Your goal:
Among the entries below, how many lines include the string "body"? Answer with only the number.

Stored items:
-----

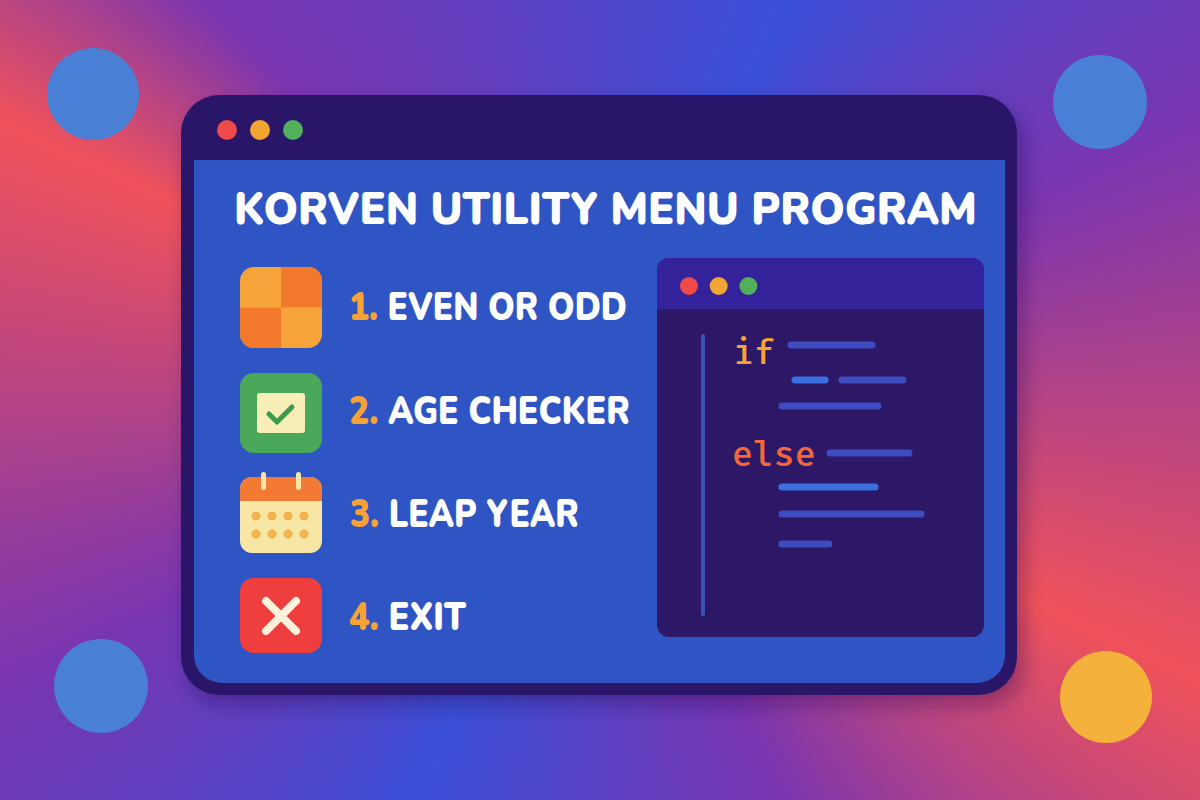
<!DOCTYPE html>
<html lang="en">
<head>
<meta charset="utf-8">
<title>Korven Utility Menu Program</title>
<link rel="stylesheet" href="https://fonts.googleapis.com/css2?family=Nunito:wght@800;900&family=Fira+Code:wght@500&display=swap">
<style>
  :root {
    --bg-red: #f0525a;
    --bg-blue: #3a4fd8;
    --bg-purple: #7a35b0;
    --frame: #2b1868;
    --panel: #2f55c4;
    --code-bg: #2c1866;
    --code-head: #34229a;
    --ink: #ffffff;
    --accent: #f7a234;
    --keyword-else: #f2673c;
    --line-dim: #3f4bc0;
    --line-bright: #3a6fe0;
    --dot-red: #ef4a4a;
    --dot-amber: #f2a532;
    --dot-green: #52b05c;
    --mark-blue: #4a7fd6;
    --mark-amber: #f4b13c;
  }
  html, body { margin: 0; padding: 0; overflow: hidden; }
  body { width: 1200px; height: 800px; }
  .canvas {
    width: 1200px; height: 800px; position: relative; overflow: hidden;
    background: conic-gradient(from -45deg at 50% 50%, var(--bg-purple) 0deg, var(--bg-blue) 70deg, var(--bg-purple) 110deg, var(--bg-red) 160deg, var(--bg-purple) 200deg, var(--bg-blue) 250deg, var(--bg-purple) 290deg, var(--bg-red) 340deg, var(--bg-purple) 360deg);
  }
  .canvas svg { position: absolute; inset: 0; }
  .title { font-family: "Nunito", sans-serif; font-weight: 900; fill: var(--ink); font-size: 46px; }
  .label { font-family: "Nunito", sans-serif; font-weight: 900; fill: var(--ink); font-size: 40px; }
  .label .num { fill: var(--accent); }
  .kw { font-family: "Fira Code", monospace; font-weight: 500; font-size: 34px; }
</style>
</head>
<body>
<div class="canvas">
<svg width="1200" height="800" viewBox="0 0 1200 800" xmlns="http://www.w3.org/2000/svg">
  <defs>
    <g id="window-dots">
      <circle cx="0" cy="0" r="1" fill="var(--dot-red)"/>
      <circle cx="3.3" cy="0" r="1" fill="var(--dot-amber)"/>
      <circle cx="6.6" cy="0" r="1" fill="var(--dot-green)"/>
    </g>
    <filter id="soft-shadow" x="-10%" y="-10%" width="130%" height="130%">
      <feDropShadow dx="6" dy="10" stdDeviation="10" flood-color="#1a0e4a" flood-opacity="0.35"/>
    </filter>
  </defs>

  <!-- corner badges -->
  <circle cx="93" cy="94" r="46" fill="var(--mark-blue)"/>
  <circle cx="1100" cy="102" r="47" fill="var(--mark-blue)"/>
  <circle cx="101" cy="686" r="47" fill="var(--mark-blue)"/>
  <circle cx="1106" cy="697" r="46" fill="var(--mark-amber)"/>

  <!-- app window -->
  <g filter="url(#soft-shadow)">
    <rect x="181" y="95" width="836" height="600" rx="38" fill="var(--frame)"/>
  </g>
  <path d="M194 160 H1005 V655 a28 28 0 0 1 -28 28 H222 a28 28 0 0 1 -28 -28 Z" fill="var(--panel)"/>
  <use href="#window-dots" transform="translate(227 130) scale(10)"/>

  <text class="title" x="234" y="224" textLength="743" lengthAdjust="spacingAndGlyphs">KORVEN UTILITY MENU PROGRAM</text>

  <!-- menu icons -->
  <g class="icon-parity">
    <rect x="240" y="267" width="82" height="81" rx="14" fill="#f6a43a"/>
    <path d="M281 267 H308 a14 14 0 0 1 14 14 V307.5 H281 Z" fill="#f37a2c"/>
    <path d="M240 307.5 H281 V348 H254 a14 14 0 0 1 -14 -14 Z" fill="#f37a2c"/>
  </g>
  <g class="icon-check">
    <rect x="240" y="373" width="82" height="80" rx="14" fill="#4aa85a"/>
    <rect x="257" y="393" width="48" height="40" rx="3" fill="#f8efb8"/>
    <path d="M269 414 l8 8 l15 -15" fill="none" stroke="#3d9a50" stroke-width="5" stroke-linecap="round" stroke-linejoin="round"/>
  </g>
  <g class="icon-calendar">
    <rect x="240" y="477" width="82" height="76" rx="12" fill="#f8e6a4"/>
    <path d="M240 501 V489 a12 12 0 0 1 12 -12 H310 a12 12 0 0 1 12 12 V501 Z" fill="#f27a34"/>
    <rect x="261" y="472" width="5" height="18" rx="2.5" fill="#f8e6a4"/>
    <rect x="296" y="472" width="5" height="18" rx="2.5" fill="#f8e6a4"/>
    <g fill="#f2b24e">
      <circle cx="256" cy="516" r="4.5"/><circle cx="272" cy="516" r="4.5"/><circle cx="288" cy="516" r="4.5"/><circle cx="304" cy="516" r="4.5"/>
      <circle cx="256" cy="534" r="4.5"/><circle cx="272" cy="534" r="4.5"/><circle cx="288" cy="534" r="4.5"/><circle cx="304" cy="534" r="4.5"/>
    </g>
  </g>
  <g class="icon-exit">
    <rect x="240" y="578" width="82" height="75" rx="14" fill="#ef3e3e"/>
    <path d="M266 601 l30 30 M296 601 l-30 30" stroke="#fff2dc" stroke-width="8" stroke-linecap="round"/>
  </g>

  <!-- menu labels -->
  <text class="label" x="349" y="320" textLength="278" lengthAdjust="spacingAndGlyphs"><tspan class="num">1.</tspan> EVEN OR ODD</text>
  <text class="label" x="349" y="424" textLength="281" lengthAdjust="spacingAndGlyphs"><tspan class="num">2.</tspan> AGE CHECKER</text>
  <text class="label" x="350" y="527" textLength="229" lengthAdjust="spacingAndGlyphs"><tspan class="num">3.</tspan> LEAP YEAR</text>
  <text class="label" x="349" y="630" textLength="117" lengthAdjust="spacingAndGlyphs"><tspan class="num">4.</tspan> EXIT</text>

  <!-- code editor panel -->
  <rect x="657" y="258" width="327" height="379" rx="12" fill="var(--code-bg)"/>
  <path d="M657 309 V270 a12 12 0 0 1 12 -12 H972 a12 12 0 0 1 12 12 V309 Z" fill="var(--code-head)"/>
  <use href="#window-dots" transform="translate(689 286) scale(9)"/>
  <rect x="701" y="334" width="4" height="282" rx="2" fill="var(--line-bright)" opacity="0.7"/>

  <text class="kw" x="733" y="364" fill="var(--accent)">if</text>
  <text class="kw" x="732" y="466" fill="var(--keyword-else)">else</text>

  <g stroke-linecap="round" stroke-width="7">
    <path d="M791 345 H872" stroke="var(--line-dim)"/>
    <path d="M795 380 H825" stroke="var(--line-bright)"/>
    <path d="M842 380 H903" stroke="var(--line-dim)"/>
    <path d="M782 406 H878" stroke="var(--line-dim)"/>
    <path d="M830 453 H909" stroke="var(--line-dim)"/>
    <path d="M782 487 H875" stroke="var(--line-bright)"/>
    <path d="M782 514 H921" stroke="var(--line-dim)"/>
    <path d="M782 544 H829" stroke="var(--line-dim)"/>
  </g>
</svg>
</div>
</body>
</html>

-----

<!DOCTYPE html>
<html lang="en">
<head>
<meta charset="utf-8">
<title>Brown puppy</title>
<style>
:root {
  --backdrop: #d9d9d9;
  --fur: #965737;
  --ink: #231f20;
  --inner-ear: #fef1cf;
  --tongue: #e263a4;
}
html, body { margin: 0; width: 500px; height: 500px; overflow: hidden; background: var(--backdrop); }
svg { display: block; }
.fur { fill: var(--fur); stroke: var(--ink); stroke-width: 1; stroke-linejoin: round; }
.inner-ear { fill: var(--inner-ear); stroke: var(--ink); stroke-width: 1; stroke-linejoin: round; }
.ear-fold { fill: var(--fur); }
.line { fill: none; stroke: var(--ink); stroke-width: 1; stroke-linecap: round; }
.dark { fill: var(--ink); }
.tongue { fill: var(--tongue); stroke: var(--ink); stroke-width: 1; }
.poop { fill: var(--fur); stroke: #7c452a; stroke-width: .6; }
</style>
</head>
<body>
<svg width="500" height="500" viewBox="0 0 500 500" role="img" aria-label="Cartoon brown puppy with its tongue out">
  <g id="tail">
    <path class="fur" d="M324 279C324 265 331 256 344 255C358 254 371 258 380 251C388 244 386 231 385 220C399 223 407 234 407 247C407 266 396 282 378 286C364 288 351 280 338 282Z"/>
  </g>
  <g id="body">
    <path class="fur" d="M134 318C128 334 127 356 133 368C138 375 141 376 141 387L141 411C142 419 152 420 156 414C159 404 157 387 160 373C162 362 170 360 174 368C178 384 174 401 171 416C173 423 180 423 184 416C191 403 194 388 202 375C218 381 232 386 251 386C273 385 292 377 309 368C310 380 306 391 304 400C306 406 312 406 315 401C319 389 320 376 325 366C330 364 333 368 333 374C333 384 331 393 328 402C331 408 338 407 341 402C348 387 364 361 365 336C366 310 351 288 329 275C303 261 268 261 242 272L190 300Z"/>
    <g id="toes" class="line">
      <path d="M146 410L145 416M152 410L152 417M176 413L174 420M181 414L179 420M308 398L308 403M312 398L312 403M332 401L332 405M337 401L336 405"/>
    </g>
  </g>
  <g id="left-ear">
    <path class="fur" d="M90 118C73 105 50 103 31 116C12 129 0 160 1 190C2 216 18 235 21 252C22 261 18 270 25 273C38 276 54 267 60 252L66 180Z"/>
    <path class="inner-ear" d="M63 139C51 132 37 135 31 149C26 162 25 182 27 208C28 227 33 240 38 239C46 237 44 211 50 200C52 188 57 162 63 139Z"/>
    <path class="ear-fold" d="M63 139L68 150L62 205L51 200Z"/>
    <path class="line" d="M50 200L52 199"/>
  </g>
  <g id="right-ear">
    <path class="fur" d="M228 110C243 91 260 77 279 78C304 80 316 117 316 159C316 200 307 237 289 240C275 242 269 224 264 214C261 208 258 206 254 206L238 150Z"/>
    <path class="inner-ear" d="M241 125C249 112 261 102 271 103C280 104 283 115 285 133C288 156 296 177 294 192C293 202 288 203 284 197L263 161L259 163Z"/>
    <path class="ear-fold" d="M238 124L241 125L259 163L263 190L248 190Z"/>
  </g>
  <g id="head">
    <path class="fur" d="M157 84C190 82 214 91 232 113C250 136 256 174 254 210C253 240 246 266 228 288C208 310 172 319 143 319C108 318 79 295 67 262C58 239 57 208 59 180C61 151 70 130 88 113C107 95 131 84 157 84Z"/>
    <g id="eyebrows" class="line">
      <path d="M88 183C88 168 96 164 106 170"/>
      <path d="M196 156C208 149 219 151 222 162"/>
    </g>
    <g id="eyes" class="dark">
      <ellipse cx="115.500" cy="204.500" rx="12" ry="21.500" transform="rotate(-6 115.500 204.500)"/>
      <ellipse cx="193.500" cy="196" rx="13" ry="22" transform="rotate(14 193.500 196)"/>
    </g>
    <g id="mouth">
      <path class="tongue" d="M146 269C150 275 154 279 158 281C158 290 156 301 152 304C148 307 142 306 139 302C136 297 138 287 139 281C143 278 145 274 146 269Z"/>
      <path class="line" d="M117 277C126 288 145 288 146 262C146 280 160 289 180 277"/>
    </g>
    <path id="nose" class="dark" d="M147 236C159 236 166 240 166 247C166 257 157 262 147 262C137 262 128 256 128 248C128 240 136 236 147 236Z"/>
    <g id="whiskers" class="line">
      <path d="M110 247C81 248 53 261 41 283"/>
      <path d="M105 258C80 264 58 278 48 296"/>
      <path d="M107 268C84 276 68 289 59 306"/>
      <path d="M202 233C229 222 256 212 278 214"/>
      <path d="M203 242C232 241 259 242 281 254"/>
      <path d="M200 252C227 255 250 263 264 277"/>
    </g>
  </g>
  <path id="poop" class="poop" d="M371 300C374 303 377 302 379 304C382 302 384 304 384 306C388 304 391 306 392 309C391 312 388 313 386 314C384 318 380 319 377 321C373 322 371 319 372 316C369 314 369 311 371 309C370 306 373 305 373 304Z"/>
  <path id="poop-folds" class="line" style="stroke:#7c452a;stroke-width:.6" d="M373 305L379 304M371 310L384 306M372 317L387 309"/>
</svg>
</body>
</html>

-----

Output of the exercise:
8